Senior Editor, Digital Content
March 28, 2017
Running a small business isn’t easy. Succeeding is even harder. And it’s more difficult when regulations hold you back.
With more than 45% of economy driven by it, small businesses are engines of economic prosperity. But that engine seems to have stalled.
In 2013, 400,000 companies were started, compared to 450,000 that were started in 1980. Population grew 40%, while start-ups fell 11%.
A report for the U.S. Chamber of Commerce Foundation, “The Regulatory Impact on Small Business: Complex. Cumbersome. Costly,” looks at how regulations are throwing sand in the gears of that engine.
Here are four key findings:
- Government regulations have a sizable impact on free enterprise in America, disproportionately impacting small businesses.
- Federal regulations alone are estimated to cost the American economy as much as $1.9 trillion a year in direct costs, lost productivity, and higher prices. The costs to smaller businesses with 50 employees or fewer are nearly 20% higher than the average for all firms.
- Every $1 increase in per capita regulatory expenditures are directly correlated with decreases in the smallest firms (those employing between one and four persons) by 0.0156%, a figure whose burden quickly adds up.
- Based on the current regulatory climate, nearly one in three chamber executive researchers spoke with as a part of this project say they would not actively encourage new business establishment and relocation in their regions.
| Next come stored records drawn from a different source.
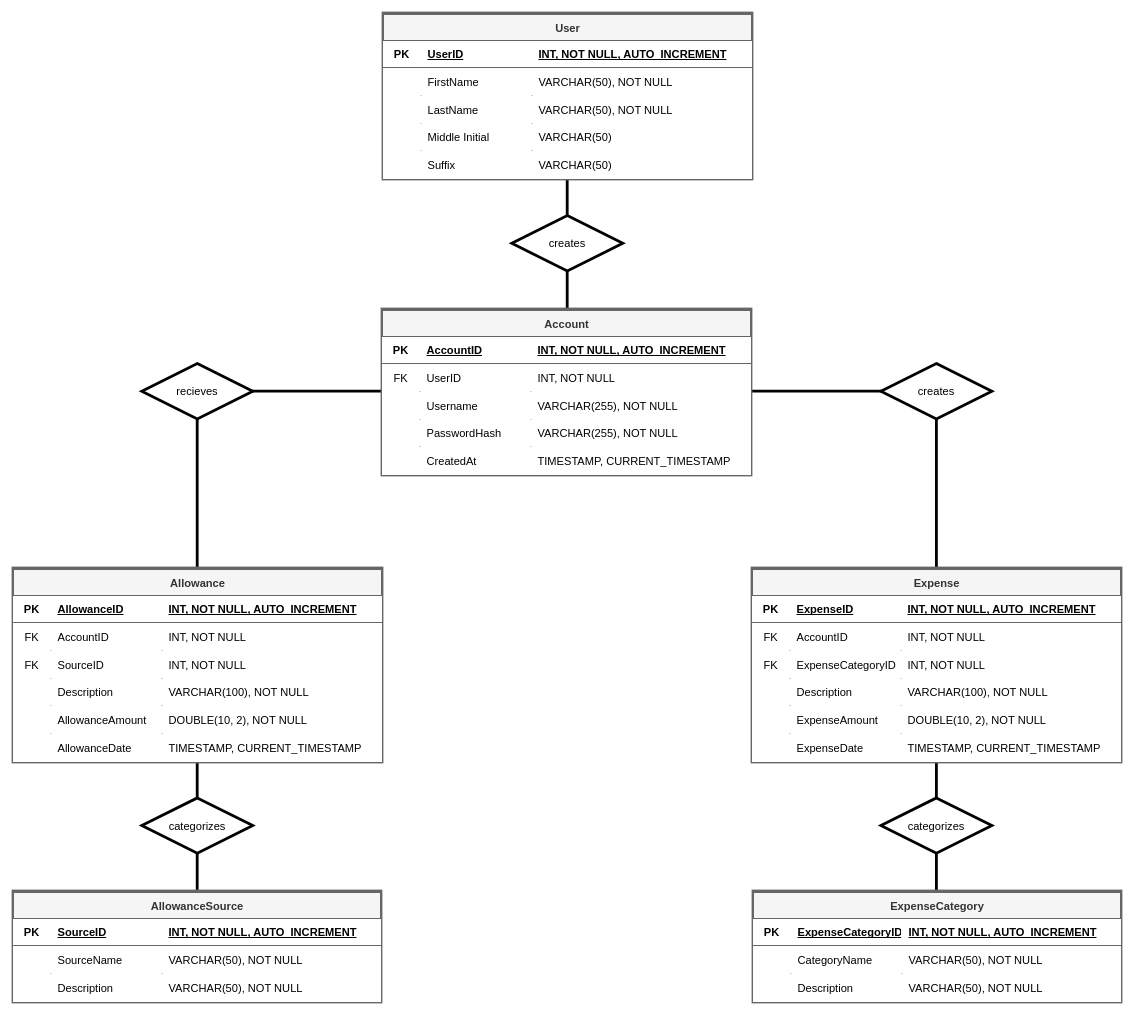
<!DOCTYPE html>
<html lang="en">
<head>
<meta charset="utf-8">
<title>Allowance and expense entity relationship diagram</title>
<style>
:root {
  --paper: #ffffff;
  --ink: #000000;
  --frame: #666666;
  --header-fill: #f5f5f5;
  --header-text: #333333;
  --tick: #d4d4d4;
  --row: 27.7px;
}
* { box-sizing: border-box; margin: 0; padding: 0; }
body { width: 1134px; height: 1014px; overflow: hidden; background: var(--paper); }
.diagram {
  position: relative; width: 1134px; height: 1014px; overflow: hidden;
  font: 11.1px "Liberation Sans", sans-serif; color: var(--ink);
}
.connectors { position: absolute; left: 0; top: 0; }
.connectors path { fill: none; stroke: var(--ink); stroke-width: 2.8; }
.connectors use { fill: var(--paper); stroke: var(--ink); stroke-width: 2.8; }
.entity {
  position: absolute; width: 371px; background: var(--paper);
  border: 1px solid var(--frame); box-shadow: 0 0 0 0.4px var(--frame);
}
.entity h2 {
  height: var(--row); display: flex; align-items: center; justify-content: center;
  font-size: inherit; color: var(--header-text); background: var(--header-fill);
  border: solid var(--frame); border-width: 2px 1px 1px; padding-top: 1px;
}
.field {
  display: grid; grid-template-columns: 37px 111px 1fr; align-items: center;
  height: var(--row); white-space: nowrap;
}
.field > * { position: relative; line-height: var(--row); height: var(--row); padding-top: 0.5px; }
.key { text-align: center; }
.name, .type { padding-left: 7.5px; overflow: hidden; }
.primary { font-weight: bold; border-bottom: 1px solid var(--frame); }
.primary .name, .primary .type { text-decoration: underline; text-decoration-skip-ink: none; }
.field:not(.primary):not(:last-child) > :not(.key)::before {
  content: ""; position: absolute; left: 0; bottom: 0; width: 2px; height: 1px; background: var(--tick);
}
.user { left: 382px; top: 12px; }
.account { left: 381px; top: 308px; }
.allowance { left: 12px; top: 567px; }
.expense { left: 751px; top: 567px; }
.allowance-source { left: 12px; top: 890px; width: 370px; }
.expense-category { left: 752px; top: 890px; width: 370px; }
.relation {
  position: absolute; width: 112px; height: 56px;
  display: flex; align-items: center; justify-content: center;
}
.user-account { left: 511px; top: 215px; }
.account-allowance { left: 141px; top: 363px; }
.account-expense { left: 880px; top: 363px; }
.source-allowance { left: 141px; top: 798px; }
.category-expense { left: 880px; top: 798px; }
</style>
</head>
<body>
<main class="diagram">
  <svg class="connectors" width="1134" height="1014" viewBox="0 0 1134 1014" aria-hidden="true">
    <defs><polygon id="diamond" points="0,-27.7 55.5,0 0,27.7 -55.5,0"/></defs>
    <path d="M567.2 180V309M382 391.2H197.2V568M752 391.2H936.4V568M197.2 761V891M936.4 761V891"/>
    <use href="#diamond" x="567.3" y="243.3"/>
    <use href="#diamond" x="197.3" y="391.2"/>
    <use href="#diamond" x="936.4" y="391.2"/>
    <use href="#diamond" x="197.3" y="825.6"/>
    <use href="#diamond" x="936.4" y="825.6"/>
  </svg>

  <section class="entity user">
    <h2>User</h2>
    <div class="field primary"><span class="key">PK</span><span class="name">UserID</span><span class="type">INT, NOT NULL, AUTO_INCREMENT</span></div>
    <div class="field"><span class="key"></span><span class="name">FirstName</span><span class="type">VARCHAR(50), NOT NULL</span></div>
    <div class="field"><span class="key"></span><span class="name">LastName</span><span class="type">VARCHAR(50), NOT NULL</span></div>
    <div class="field"><span class="key"></span><span class="name">Middle Initial</span><span class="type">VARCHAR(50)</span></div>
    <div class="field"><span class="key"></span><span class="name">Suffix</span><span class="type">VARCHAR(50)</span></div>
  </section>

  <section class="entity account">
    <h2>Account</h2>
    <div class="field primary"><span class="key">PK</span><span class="name">AccountID</span><span class="type">INT, NOT NULL, AUTO_INCREMENT</span></div>
    <div class="field"><span class="key">FK</span><span class="name">UserID</span><span class="type">INT, NOT NULL</span></div>
    <div class="field"><span class="key"></span><span class="name">Username</span><span class="type">VARCHAR(255), NOT NULL</span></div>
    <div class="field"><span class="key"></span><span class="name">PasswordHash</span><span class="type">VARCHAR(255), NOT NULL</span></div>
    <div class="field"><span class="key"></span><span class="name">CreatedAt</span><span class="type">TIMESTAMP, CURRENT_TIMESTAMP</span></div>
  </section>

  <section class="entity allowance">
    <h2>Allowance</h2>
    <div class="field primary"><span class="key">PK</span><span class="name">AllowanceID</span><span class="type">INT, NOT NULL, AUTO_INCREMENT</span></div>
    <div class="field"><span class="key">FK</span><span class="name">AccountID</span><span class="type">INT, NOT NULL</span></div>
    <div class="field"><span class="key">FK</span><span class="name">SourceID</span><span class="type">INT, NOT NULL</span></div>
    <div class="field"><span class="key"></span><span class="name">Description</span><span class="type">VARCHAR(100), NOT NULL</span></div>
    <div class="field"><span class="key"></span><span class="name">AllowanceAmount</span><span class="type">DOUBLE(10, 2), NOT NULL</span></div>
    <div class="field"><span class="key"></span><span class="name">AllowanceDate</span><span class="type">TIMESTAMP, CURRENT_TIMESTAMP</span></div>
  </section>

  <section class="entity expense">
    <h2>Expense</h2>
    <div class="field primary"><span class="key">PK</span><span class="name">ExpenseID</span><span class="type">INT, NOT NULL, AUTO_INCREMENT</span></div>
    <div class="field"><span class="key">FK</span><span class="name">AccountID</span><span class="type">INT, NOT NULL</span></div>
    <div class="field"><span class="key">FK</span><span class="name">ExpenseCategoryID</span><span class="type">INT, NOT NULL</span></div>
    <div class="field"><span class="key"></span><span class="name">Description</span><span class="type">VARCHAR(100), NOT NULL</span></div>
    <div class="field"><span class="key"></span><span class="name">ExpenseAmount</span><span class="type">DOUBLE(10, 2), NOT NULL</span></div>
    <div class="field"><span class="key"></span><span class="name">ExpenseDate</span><span class="type">TIMESTAMP, CURRENT_TIMESTAMP</span></div>
  </section>

  <section class="entity allowance-source">
    <h2>AllowanceSource</h2>
    <div class="field primary"><span class="key">PK</span><span class="name">SourceID</span><span class="type">INT, NOT NULL, AUTO_INCREMENT</span></div>
    <div class="field"><span class="key"></span><span class="name">SourceName</span><span class="type">VARCHAR(50), NOT NULL</span></div>
    <div class="field"><span class="key"></span><span class="name">Description</span><span class="type">VARCHAR(50), NOT NULL</span></div>
  </section>

  <section class="entity expense-category">
    <h2>ExpenseCategory</h2>
    <div class="field primary"><span class="key">PK</span><span class="name">ExpenseCategoryID</span><span class="type">INT, NOT NULL, AUTO_INCREMENT</span></div>
    <div class="field"><span class="key"></span><span class="name">CategoryName</span><span class="type">VARCHAR(50), NOT NULL</span></div>
    <div class="field"><span class="key"></span><span class="name">Description</span><span class="type">VARCHAR(50), NOT NULL</span></div>
  </section>

  <p class="relation user-account">creates</p>
  <p class="relation account-allowance">recieves</p>
  <p class="relation account-expense">creates</p>
  <p class="relation source-allowance">categorizes</p>
  <p class="relation category-expense">categorizes</p>
</main>
</body>
</html>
More than two-thirds reported that federal regulations have become “more” or “much more” significant over the past several years.
The report points out, “Over the last 60 years, the U.S. population increased by 98% while the federal regulatory code increased by 850%, including some 6,081 final rules published between 2015 and 2016.”
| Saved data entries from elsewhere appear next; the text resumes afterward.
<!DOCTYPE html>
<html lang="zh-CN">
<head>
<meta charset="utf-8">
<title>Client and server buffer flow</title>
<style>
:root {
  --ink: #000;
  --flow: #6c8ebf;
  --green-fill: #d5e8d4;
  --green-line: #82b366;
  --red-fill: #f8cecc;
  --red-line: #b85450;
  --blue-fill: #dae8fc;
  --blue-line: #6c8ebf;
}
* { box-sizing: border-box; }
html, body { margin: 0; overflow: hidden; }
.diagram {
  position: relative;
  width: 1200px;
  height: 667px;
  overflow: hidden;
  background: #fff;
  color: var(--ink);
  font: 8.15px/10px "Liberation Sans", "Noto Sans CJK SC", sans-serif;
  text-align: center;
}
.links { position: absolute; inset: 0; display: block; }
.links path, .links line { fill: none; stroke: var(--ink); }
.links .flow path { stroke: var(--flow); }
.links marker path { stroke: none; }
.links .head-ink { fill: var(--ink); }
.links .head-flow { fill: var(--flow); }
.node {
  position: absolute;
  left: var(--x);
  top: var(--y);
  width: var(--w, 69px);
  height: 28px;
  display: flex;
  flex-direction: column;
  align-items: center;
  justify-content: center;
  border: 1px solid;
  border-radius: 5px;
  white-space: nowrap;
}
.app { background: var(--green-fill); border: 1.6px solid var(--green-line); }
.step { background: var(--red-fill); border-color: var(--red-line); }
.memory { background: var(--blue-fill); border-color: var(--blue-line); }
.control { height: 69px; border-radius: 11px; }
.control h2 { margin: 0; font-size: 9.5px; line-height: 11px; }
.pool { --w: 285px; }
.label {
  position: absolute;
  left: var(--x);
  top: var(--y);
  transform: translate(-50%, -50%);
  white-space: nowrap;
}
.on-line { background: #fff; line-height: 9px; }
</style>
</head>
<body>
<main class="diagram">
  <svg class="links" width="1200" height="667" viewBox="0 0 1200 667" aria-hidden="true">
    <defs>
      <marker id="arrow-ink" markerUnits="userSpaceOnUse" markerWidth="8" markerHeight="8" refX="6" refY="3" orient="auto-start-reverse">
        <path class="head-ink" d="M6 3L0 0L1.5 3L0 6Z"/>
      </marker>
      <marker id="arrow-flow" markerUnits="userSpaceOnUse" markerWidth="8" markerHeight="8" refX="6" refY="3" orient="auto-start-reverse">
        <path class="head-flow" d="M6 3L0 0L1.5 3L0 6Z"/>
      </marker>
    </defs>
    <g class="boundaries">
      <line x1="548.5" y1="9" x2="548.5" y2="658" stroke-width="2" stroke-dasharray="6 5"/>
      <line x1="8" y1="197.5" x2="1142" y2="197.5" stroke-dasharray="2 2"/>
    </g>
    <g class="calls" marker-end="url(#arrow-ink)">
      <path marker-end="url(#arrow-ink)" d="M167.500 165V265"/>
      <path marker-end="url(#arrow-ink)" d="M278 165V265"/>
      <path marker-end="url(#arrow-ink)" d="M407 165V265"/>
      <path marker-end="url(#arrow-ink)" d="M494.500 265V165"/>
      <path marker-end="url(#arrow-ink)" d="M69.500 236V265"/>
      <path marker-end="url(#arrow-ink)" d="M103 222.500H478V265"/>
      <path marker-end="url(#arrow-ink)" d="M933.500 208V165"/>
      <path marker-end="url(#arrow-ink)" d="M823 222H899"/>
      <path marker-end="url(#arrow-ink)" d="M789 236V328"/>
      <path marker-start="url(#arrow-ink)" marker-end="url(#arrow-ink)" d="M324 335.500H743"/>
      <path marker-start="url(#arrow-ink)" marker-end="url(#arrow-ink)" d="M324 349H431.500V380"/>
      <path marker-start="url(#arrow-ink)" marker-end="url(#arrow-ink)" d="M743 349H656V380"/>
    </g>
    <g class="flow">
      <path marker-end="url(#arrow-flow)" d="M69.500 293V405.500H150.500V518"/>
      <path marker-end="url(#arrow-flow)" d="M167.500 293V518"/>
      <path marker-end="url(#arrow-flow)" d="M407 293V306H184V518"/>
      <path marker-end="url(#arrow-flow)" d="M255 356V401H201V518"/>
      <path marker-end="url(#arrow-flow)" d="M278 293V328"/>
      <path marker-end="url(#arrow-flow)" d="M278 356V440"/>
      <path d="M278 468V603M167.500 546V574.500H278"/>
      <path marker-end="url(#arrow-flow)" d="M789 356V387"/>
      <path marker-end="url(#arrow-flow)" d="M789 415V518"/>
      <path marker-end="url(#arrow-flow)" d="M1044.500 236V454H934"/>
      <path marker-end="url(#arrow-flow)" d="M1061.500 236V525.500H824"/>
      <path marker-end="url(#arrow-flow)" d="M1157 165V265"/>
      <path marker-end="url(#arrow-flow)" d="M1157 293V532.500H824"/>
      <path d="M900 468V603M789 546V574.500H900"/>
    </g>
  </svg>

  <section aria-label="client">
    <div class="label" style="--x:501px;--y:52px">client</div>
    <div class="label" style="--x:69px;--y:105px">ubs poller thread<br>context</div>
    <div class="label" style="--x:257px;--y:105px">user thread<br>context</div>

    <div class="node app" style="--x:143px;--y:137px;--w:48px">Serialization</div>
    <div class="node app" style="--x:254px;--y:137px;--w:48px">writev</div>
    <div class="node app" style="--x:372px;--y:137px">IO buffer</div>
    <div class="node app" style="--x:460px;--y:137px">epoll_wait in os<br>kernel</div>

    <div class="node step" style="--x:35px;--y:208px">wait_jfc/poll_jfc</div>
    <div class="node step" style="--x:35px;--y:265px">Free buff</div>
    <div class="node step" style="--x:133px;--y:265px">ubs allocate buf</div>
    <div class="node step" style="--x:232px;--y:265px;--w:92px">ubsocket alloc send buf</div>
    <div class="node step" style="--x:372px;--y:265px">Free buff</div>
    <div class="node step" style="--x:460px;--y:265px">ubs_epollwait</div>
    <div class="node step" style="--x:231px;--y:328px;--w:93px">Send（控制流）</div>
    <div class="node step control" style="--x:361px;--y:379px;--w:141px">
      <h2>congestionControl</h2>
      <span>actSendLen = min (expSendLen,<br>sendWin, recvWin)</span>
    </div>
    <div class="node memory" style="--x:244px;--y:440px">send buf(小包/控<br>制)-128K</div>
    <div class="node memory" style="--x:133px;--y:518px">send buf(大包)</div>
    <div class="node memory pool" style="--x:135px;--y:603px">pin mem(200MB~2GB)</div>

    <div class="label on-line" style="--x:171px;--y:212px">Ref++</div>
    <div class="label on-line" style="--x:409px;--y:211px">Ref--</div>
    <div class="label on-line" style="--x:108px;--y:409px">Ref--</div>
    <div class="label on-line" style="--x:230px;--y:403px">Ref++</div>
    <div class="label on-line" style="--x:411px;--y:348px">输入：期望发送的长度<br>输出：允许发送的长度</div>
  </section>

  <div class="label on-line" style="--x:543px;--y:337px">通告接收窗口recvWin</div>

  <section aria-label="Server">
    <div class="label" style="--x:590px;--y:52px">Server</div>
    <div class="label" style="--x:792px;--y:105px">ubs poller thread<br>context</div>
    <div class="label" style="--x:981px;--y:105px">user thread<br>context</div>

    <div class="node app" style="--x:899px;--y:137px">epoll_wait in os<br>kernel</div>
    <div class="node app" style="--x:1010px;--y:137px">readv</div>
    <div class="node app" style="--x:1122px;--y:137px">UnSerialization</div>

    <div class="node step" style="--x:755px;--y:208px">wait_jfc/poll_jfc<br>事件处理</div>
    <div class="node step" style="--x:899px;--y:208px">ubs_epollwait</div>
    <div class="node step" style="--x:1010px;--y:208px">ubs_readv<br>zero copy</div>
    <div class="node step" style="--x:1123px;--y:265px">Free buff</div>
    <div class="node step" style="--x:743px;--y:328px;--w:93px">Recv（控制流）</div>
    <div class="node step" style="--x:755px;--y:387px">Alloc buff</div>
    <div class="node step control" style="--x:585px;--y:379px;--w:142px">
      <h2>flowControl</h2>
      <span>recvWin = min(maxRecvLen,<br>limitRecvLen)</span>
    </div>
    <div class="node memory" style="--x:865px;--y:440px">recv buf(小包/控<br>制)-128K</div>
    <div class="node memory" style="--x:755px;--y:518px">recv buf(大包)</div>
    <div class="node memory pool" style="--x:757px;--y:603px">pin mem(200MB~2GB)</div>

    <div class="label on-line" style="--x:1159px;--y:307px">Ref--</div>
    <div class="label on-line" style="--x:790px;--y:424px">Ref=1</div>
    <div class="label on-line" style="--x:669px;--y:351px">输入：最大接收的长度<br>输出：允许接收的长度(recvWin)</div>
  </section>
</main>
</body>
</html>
It’s even more burdensome for small businesses, which employ half of all private-sector workers:
The regulatory burden isn’t just at the federal level. Regulations from the more than 90,000 state and local governments also weigh heavily on small businesses, the report notes:
Higher minimum wages, workers compensation, unemployment insurance, and occupational licensing rules are some of the many state and local rules that disproportionately affect small companies.
These regulatory regimes create hostile business environments, which hold back economic development, job creation, and impede the social ties commerce knits within an area.
What can be done to help small businesses find their way through the red tape maze of regulation?
The first step is collecting the necessary data to show policymakers how small businesses are being held back. This report begins that process.
That way, advocates (like national, state, and local chambers of commerce) will have the facts necessary to make a convincing case to governments that reforms are needed to rev up this critical engine of economic prosperity.
About the authors
Senior Editor, Digital Content
Sean writes about public policies affecting businesses including energy, health care, and regulations. When not battling those making it harder for free enterprise to succeed, he raves about all things Wisconsin (his home state) and religiously follows the Green Bay Packers.